=== Section Start ===

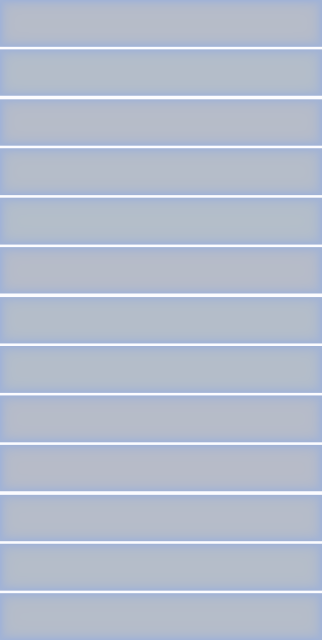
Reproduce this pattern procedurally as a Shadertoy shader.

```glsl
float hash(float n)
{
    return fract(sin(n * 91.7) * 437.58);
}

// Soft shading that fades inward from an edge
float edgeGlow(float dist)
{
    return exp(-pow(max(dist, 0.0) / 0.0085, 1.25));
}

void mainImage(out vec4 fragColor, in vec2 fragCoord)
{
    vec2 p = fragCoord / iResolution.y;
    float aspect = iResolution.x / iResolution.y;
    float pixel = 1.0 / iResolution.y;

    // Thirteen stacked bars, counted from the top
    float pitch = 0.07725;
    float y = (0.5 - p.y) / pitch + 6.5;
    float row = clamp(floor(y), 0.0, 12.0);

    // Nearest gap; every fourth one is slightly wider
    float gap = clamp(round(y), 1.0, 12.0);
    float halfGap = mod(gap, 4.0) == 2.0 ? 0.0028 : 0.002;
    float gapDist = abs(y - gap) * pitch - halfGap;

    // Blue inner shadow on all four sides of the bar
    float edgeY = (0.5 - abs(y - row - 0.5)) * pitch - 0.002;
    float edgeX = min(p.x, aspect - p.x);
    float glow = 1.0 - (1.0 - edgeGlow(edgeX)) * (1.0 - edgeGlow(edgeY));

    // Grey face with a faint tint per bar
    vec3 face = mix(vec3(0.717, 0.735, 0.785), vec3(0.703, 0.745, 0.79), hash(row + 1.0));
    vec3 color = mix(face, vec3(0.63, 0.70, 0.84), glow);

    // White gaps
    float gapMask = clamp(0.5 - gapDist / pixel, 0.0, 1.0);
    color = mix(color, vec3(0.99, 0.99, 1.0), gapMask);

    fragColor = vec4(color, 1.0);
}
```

=== Section End ===

Description of the task
The required output is every line above that contains the string "edgeGlow".

Task output
float edgeGlow(float dist)
    float glow = 1.0 - (1.0 - edgeGlow(edgeX)) * (1.0 - edgeGlow(edgeY));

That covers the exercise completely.